*WHAT IS REQUIRED*:
Starting with the first line of the data below, copy each line up to and including the one containing "display: flex; justify-content: center;". Pictures stay out.
[[ DATA FOR REVIEW open ]]
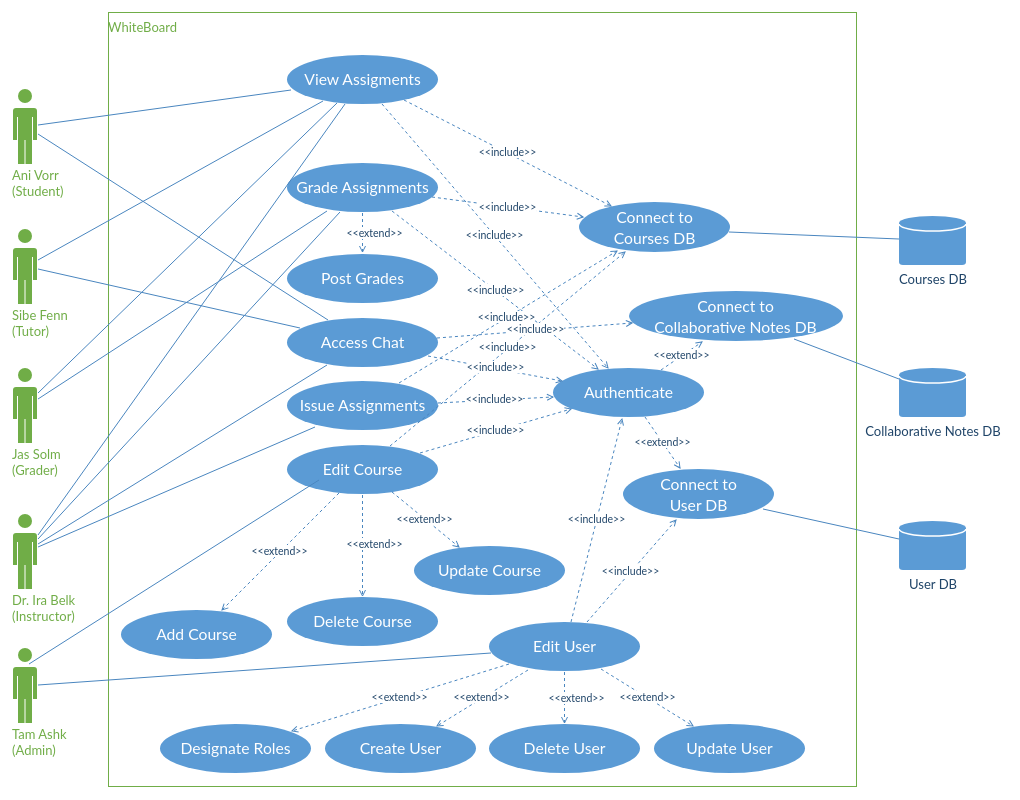
<!DOCTYPE html>
<html lang="en">
<head>
<meta charset="utf-8">
<title>WhiteBoard use case diagram</title>
<style>
:root {
  --node: #5b9bd5;
  --line: #4a86bf;
  --actor: #70ad47;
  --ink: #1f4468;
  --paper: #fff;
}
* { box-sizing: border-box; margin: 0; }
html, body { width: 1020px; height: 800px; overflow: hidden; background: var(--paper); }
body { position: relative; font-family: Lato, "Open Sans", sans-serif; }
.boundary {
  position: absolute; left: 108px; top: 12px; width: 749px; height: 775px;
  border: 1px solid var(--actor);
}
.boundary h1 { margin-left: -1px; padding-top: 6px; font-size: 13px; line-height: 16px; font-weight: 400; color: var(--actor); }
.links { position: absolute; left: 0; top: 0; }
.links path { fill: none; stroke: var(--line); stroke-width: 1; }
.links .dashed path { stroke-dasharray: 3 3; marker-end: url(#arrow); }
.links marker path { stroke-dasharray: none; marker-end: none; }
.case, .relation, .store, .actor { position: absolute; left: var(--x); top: var(--y); }
.case {
  display: flex; align-items: center; justify-content: center;
  width: 151px; height: 49px; margin: -24px 0 0 -75px; border-radius: 50%;
  background: var(--node); color: var(--paper);
  font-size: 15.7px; line-height: 21px; text-align: center; white-space: nowrap;
}
.case.double { height: 50px; margin-top: -25px; padding-top: 2px; }
.case.wide { width: 214px; margin-left: -107px; padding-right: 1px; }
.relation {
  width: 57px; height: 12px; margin: -6px 0 0 -28px;
  display: flex; justify-content: center;
  background: var(--paper); color: var(--ink);
  font-size: 10.5px; line-height: 12px; white-space: nowrap;
}
.store {
  display: flex; flex-direction: column; align-items: center; gap: 6px;
  width: 140px; margin-left: -70px;
  color: var(--ink); font-size: 13.1px; line-height: 16px; white-space: nowrap;
}
.store svg { display: block; margin-left: -1px; }
.actor { display: flex; flex-direction: column; gap: 2px; }
.actor svg { display: block; }
.actor p { font-size: 13px; line-height: 16px; color: var(--actor); white-space: nowrap; }
</style>
</head>
<body>
<svg width="0" height="0" style="position:absolute" aria-hidden="true">
  <defs>
    <g id="person">
      <circle cx="13" cy="7" r="7" fill="#70ad47"/>
      <path d="M4 19H22Q25 19 25 22V51H1V22Q1 19 4 19Z M6 50H20V75H6Z" fill="#70ad47"/>
      <path d="M5.5 28V52 M20.5 28V52 M13 51V75" stroke="#fff" stroke-width="1"/>
    </g>
    <g id="cylinder">
      <path d="M0 7A33.5 7 0 0 1 67 7V46Q67 49 63 49H4Q0 49 0 46Z" fill="#5b9bd5"/>
      <path d="M0 8A33.5 7 0 0 0 67 8" fill="none" stroke="#fff" stroke-width="1.5"/>
    </g>
  </defs>
</svg>

<main class="boundary"><h1>WhiteBoard</h1></main>

<section aria-label="Use cases">
  <div class="case" style="--x:362px;--y:79px">View Assigments</div>
  <div class="case" style="--x:362px;--y:187px">Grade Assignments</div>
  <div class="case" style="--x:362px;--y:278px">Post Grades</div>
  <div class="case" style="--x:362px;--y:342px">Access Chat</div>
  <div class="case" style="--x:362px;--y:405px">Issue Assignments</div>
  <div class="case" style="--x:362px;--y:469px">Edit Course</div>
  <div class="case" style="--x:489px;--y:570px">Update Course</div>
  <div class="case" style="--x:362px;--y:621px">Delete Course</div>
  <div class="case" style="--x:196px;--y:634px">Add Course</div>
  <div class="case double" style="--x:654px;--y:227px">Connect to<br>Courses DB</div>
  <div class="case double wide" style="--x:736px;--y:316px">Connect to<br>Collaborative Notes DB</div>
  <div class="case" style="--x:628px;--y:392px">Authenticate</div>
  <div class="case double" style="--x:698px;--y:494px">Connect to<br>User DB</div>
  <div class="case" style="--x:564px;--y:646px">Edit User</div>
  <div class="case" style="--x:235px;--y:748px">Designate Roles</div>
  <div class="case" style="--x:400px;--y:748px">Create User</div>
  <div class="case" style="--x:564px;--y:748px">Delete User</div>
  <div class="case" style="--x:729px;--y:748px">Update User</div>
</section>

<svg class="links" width="1020" height="800" viewBox="0 0 1020 800" aria-hidden="true">
  <defs>
    <marker id="arrow" markerUnits="userSpaceOnUse" markerWidth="8" markerHeight="8" refX="7" refY="4" orient="auto">
      <path d="M1 1L7 4L1 7"/>
    </marker>
  </defs>
  <g class="solid">
    <path d="M38 125L291 90"/>
    <path d="M38 134L328 320"/>
    <path d="M38 260L323 101"/>
    <path d="M38 269L300 328"/>
    <path d="M38 393L337 103"/>
    <path d="M38 399L327 211"/>
    <path d="M38 535L345 104"/>
    <path d="M38 539L340 212"/>
    <path d="M38 544L327 365"/>
    <path d="M38 547L315 427"/>
    <path d="M29 664L319 480"/>
    <path d="M38 685L491 653"/>
    <path d="M729 232L899 239"/>
    <path d="M794 339L899 379"/>
    <path d="M763 509L899 539"/>
  </g>
  <g class="dashed">
    <path d="M404 100L611 206"/>
    <path d="M382 104L608 368"/>
    <path d="M432 197L583 217"/>
    <path d="M392 211L598 369"/>
    <path d="M362.5 213V252"/>
    <path d="M437 338L632 323"/>
    <path d="M428 356L562 381"/>
    <path d="M399 383L617 251"/>
    <path d="M438 403L553 397"/>
    <path d="M390 446L625 252"/>
    <path d="M420 453L571 409"/>
    <path d="M661 370L702 342"/>
    <path d="M645 417L680 468"/>
    <path d="M392 492L459 547"/>
    <path d="M362.5 495V596"/>
    <path d="M339 493L222 610"/>
    <path d="M571 622L622 419"/>
    <path d="M587 622L676 520"/>
    <path d="M509 664L292 731"/>
    <path d="M528 670L437 726"/>
    <path d="M564.5 672V723"/>
    <path d="M601 669L693 726"/>
  </g>
</svg>

<section aria-label="Relations">
  <span class="relation" style="--x:507px;--y:152px">&lt;&lt;include&gt;&gt;</span>
  <span class="relation" style="--x:507px;--y:207px">&lt;&lt;include&gt;&gt;</span>
  <span class="relation" style="--x:494px;--y:235px">&lt;&lt;include&gt;&gt;</span>
  <span class="relation" style="--x:495px;--y:290px">&lt;&lt;include&gt;&gt;</span>
  <span class="relation" style="--x:506px;--y:317px">&lt;&lt;include&gt;&gt;</span>
  <span class="relation" style="--x:535px;--y:329px">&lt;&lt;include&gt;&gt;</span>
  <span class="relation" style="--x:507px;--y:347px">&lt;&lt;include&gt;&gt;</span>
  <span class="relation" style="--x:495px;--y:367px">&lt;&lt;include&gt;&gt;</span>
  <span class="relation" style="--x:494px;--y:399px">&lt;&lt;include&gt;&gt;</span>
  <span class="relation" style="--x:495px;--y:430px">&lt;&lt;include&gt;&gt;</span>
  <span class="relation" style="--x:596px;--y:519px">&lt;&lt;include&gt;&gt;</span>
  <span class="relation" style="--x:630px;--y:571px">&lt;&lt;include&gt;&gt;</span>
  <span class="relation" style="--x:374px;--y:233px">&lt;&lt;extend&gt;&gt;</span>
  <span class="relation" style="--x:681px;--y:355px">&lt;&lt;extend&gt;&gt;</span>
  <span class="relation" style="--x:662px;--y:442px">&lt;&lt;extend&gt;&gt;</span>
  <span class="relation" style="--x:424px;--y:519px">&lt;&lt;extend&gt;&gt;</span>
  <span class="relation" style="--x:279px;--y:551px">&lt;&lt;extend&gt;&gt;</span>
  <span class="relation" style="--x:374px;--y:544px">&lt;&lt;extend&gt;&gt;</span>
  <span class="relation" style="--x:399px;--y:697px">&lt;&lt;extend&gt;&gt;</span>
  <span class="relation" style="--x:481px;--y:697px">&lt;&lt;extend&gt;&gt;</span>
  <span class="relation" style="--x:576px;--y:698px">&lt;&lt;extend&gt;&gt;</span>
  <span class="relation" style="--x:647px;--y:697px">&lt;&lt;extend&gt;&gt;</span>
</section>

<section aria-label="Databases">
  <div class="store" style="--x:933px;--y:216px"><svg width="67" height="49"><use href="#cylinder"/></svg>Courses DB</div>
  <div class="store" style="--x:933px;--y:368px"><svg width="67" height="49"><use href="#cylinder"/></svg>Collaborative Notes DB</div>
  <div class="store" style="--x:933px;--y:521px"><svg width="67" height="49"><use href="#cylinder"/></svg>User DB</div>
</section>

<section aria-label="Actors">
  <div class="actor" style="--x:12px;--y:89px"><svg width="26" height="76"><use href="#person"/></svg><p>Ani Vorr<br>(Student)</p></div>
  <div class="actor" style="--x:12px;--y:229px"><svg width="26" height="76"><use href="#person"/></svg><p>Sibe Fenn<br>(Tutor)</p></div>
  <div class="actor" style="--x:12px;--y:368px"><svg width="26" height="76"><use href="#person"/></svg><p>Jas Solm<br>(Grader)</p></div>
  <div class="actor" style="--x:12px;--y:514px"><svg width="26" height="76"><use href="#person"/></svg><p>Dr. Ira Belk<br>(Instructor)</p></div>
  <div class="actor" style="--x:12px;--y:648px"><svg width="26" height="76"><use href="#person"/></svg><p>Tam Ashk<br>(Admin)</p></div>
</section>
</body>
</html>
[[ DATA FOR REVIEW closed ]]
*EXERCISE ANSWER*:
<!DOCTYPE html>
<html lang="en">
<head>
<meta charset="utf-8">
<title>WhiteBoard use case diagram</title>
<style>
:root {
  --node: #5b9bd5;
  --line: #4a86bf;
  --actor: #70ad47;
  --ink: #1f4468;
  --paper: #fff;
}
* { box-sizing: border-box; margin: 0; }
html, body { width: 1020px; height: 800px; overflow: hidden; background: var(--paper); }
body { position: relative; font-family: Lato, "Open Sans", sans-serif; }
.boundary {
  position: absolute; left: 108px; top: 12px; width: 749px; height: 775px;
  border: 1px solid var(--actor);
}
.boundary h1 { margin-left: -1px; padding-top: 6px; font-size: 13px; line-height: 16px; font-weight: 400; color: var(--actor); }
.links { position: absolute; left: 0; top: 0; }
.links path { fill: none; stroke: var(--line); stroke-width: 1; }
.links .dashed path { stroke-dasharray: 3 3; marker-end: url(#arrow); }
.links marker path { stroke-dasharray: none; marker-end: none; }
.case, .relation, .store, .actor { position: absolute; left: var(--x); top: var(--y); }
.case {
  display: flex; align-items: center; justify-content: center;
  width: 151px; height: 49px; margin: -24px 0 0 -75px; border-radius: 50%;
  background: var(--node); color: var(--paper);
  font-size: 15.7px; line-height: 21px; text-align: center; white-space: nowrap;
}
.case.double { height: 50px; margin-top: -25px; padding-top: 2px; }
.case.wide { width: 214px; margin-left: -107px; padding-right: 1px; }
.relation {
  width: 57px; height: 12px; margin: -6px 0 0 -28px;
  display: flex; justify-content: center;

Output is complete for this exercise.